Wherever the word "front" occurs in the listing below, copy that whole line.
Segment Start: GIVEN DATA
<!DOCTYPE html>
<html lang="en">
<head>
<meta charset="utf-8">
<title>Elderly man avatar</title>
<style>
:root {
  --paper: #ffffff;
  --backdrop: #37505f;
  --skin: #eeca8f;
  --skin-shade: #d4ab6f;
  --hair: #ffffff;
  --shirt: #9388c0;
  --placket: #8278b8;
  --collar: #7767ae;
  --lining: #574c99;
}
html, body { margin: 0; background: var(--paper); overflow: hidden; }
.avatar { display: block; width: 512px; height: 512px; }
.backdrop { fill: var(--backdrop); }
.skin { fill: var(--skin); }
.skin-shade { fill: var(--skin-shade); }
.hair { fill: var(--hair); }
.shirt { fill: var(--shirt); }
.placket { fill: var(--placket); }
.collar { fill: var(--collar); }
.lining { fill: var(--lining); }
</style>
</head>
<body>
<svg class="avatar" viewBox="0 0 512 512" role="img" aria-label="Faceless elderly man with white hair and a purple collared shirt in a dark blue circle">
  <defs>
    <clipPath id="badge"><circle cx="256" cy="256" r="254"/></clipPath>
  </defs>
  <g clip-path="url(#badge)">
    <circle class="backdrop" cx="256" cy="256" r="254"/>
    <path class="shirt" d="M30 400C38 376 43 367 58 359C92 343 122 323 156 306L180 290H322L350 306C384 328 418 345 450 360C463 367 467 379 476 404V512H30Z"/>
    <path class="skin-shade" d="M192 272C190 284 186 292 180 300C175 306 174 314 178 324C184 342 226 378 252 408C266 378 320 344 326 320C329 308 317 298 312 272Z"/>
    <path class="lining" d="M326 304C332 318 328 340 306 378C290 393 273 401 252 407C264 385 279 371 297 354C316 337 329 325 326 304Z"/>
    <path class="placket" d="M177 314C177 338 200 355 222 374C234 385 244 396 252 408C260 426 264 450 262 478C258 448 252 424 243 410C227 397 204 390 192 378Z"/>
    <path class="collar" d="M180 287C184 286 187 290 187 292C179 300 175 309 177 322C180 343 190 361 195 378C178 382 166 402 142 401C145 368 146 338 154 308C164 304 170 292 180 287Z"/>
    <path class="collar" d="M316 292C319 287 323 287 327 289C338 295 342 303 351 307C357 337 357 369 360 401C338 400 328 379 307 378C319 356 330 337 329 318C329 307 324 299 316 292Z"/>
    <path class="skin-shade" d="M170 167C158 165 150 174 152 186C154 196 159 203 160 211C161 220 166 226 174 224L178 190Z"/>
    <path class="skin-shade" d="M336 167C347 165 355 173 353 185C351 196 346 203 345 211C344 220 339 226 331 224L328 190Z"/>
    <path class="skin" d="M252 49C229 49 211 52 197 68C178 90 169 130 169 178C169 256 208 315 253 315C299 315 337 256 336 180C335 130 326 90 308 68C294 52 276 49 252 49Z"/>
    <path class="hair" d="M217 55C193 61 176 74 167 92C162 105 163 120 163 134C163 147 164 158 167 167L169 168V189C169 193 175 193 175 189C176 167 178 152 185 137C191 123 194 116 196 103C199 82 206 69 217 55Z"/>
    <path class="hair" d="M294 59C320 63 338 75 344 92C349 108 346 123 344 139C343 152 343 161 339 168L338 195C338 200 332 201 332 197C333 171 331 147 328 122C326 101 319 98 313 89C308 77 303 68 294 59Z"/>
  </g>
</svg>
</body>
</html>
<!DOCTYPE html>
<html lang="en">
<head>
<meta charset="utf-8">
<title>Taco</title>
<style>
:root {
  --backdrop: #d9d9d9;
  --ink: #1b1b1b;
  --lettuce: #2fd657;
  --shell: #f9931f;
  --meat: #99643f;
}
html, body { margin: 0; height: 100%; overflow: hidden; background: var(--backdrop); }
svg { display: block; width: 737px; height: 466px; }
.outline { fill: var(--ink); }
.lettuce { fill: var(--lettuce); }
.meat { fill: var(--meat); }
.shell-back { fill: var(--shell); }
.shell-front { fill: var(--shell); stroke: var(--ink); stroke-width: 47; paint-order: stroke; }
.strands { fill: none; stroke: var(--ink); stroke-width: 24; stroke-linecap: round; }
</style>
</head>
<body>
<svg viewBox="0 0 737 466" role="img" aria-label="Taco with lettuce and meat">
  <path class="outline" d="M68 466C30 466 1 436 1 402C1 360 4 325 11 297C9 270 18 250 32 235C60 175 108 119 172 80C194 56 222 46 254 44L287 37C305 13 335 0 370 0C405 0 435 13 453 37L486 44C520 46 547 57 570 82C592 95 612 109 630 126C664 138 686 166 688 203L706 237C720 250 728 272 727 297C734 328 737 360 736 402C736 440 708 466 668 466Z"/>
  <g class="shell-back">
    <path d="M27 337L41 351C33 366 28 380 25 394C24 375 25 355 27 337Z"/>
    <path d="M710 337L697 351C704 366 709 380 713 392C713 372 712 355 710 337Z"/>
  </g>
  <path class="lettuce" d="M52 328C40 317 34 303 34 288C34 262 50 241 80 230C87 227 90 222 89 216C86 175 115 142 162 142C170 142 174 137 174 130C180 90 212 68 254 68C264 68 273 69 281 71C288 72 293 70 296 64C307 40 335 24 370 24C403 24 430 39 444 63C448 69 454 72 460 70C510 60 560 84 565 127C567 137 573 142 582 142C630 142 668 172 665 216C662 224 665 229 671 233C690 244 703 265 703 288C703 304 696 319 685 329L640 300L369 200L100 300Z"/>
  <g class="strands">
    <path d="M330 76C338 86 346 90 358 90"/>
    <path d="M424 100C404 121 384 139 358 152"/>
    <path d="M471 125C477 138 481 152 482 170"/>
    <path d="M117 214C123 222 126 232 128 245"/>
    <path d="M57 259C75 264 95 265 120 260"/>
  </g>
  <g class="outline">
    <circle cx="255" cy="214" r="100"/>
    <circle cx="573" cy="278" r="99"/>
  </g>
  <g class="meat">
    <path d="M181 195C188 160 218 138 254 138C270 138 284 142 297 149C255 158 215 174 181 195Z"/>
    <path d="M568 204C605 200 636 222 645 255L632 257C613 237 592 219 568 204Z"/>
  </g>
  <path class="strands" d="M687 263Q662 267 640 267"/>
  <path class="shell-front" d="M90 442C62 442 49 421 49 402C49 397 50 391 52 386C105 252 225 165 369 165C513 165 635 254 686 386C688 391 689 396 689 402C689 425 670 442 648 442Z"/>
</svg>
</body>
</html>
Segment End: GIVEN DATA
**WRITTEN ANSWER**
.shell-front { fill: var(--shell); stroke: var(--ink); stroke-width: 47; paint-order: stroke; }
  <path class="shell-front" d="M90 442C62 442 49 421 49 402C49 397 50 391 52 386C105 252 225 165 369 165C513 165 635 254 686 386C688 391 689 396 689 402C689 425 670 442 648 442Z"/>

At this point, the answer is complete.